START Records shown

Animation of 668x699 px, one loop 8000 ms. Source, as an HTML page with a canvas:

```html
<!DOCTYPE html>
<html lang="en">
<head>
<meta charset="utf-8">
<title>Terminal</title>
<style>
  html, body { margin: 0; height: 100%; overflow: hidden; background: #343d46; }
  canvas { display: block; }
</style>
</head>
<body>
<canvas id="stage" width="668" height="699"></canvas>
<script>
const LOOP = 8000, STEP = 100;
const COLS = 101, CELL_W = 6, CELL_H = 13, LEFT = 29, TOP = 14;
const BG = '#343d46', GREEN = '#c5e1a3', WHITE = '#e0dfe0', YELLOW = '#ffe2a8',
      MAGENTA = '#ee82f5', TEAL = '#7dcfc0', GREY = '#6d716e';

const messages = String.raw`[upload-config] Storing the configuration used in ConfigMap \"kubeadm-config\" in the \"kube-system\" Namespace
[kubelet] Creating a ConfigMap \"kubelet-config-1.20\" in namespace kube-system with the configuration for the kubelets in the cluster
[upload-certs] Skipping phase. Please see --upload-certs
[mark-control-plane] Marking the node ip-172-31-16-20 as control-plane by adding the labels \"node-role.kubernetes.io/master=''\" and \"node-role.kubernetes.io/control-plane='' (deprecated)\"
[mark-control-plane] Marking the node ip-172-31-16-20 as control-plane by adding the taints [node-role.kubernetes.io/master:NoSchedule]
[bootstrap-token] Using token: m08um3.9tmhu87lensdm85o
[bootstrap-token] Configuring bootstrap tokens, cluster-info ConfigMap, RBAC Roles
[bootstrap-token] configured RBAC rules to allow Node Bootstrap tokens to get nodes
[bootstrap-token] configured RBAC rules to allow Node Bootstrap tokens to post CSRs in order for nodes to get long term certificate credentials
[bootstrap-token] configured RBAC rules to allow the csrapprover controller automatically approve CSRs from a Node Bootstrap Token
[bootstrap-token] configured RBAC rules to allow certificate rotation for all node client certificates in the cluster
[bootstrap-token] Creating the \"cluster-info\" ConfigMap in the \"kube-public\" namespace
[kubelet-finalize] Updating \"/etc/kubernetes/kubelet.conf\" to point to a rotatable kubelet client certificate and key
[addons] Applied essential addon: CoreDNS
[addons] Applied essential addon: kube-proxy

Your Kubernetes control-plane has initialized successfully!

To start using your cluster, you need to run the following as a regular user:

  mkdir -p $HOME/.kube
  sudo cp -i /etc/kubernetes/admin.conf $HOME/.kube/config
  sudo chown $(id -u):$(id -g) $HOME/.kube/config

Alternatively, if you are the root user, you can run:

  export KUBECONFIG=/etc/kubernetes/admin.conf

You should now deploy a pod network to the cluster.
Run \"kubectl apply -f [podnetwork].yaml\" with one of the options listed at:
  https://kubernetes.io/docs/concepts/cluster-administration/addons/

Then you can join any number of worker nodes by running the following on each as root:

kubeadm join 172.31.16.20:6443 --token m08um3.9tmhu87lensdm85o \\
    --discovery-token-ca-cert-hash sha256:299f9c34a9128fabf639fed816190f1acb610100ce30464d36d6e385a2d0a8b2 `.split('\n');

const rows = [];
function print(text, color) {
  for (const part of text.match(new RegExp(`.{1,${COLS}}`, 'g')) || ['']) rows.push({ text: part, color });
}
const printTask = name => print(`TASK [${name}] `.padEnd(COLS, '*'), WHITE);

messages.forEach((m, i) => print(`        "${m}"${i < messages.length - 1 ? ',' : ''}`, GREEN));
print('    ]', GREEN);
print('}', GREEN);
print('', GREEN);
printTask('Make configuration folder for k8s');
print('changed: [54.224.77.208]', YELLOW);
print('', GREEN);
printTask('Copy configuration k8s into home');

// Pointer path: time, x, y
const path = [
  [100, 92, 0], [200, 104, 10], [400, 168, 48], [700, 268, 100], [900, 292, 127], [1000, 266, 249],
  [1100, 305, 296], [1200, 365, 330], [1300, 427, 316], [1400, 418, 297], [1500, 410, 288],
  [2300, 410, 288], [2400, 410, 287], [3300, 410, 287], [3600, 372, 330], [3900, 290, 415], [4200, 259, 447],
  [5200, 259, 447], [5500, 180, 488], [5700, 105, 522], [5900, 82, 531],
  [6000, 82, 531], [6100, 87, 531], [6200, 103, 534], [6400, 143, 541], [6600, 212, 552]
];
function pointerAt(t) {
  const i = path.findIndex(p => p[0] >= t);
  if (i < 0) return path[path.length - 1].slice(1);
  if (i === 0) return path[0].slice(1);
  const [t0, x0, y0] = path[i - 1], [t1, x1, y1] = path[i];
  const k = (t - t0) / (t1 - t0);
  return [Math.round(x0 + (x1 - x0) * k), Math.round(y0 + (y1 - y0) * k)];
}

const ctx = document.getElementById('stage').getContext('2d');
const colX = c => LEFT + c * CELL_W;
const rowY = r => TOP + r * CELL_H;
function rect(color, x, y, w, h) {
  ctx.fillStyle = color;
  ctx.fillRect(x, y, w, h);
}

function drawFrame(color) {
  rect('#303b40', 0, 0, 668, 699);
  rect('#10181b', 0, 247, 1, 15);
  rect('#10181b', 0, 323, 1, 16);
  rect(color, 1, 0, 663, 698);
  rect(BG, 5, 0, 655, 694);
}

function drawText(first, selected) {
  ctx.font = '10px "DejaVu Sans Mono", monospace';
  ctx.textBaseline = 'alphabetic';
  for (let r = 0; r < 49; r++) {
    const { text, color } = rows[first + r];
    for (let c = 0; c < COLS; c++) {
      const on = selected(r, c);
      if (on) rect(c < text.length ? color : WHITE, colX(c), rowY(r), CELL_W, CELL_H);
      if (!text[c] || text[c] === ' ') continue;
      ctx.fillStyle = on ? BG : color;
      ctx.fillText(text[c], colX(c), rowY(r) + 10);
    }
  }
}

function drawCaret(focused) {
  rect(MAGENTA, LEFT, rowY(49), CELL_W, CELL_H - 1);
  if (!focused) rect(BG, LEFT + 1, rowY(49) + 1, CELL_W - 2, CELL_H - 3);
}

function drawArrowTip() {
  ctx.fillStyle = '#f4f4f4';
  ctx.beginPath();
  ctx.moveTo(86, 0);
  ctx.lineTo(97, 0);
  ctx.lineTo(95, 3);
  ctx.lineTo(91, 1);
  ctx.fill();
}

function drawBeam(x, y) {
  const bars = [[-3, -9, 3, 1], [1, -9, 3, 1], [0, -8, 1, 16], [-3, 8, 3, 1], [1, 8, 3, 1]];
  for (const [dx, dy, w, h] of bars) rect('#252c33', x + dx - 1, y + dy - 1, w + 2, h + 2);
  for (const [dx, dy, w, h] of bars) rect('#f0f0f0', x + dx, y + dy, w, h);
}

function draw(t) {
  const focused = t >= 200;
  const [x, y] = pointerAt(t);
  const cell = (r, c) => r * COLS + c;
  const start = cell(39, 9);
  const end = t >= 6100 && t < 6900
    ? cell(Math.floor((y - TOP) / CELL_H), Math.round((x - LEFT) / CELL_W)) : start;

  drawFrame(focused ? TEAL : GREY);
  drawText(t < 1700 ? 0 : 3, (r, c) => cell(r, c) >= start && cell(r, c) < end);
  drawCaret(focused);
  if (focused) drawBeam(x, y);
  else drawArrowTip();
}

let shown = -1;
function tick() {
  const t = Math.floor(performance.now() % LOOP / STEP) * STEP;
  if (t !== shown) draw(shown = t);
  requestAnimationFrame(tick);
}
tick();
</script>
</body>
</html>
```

END Records shown

[What the task asks]
Using the records, work out how many lines include "LEFT", and reply with that number alone.

[Solution for this exercise]
5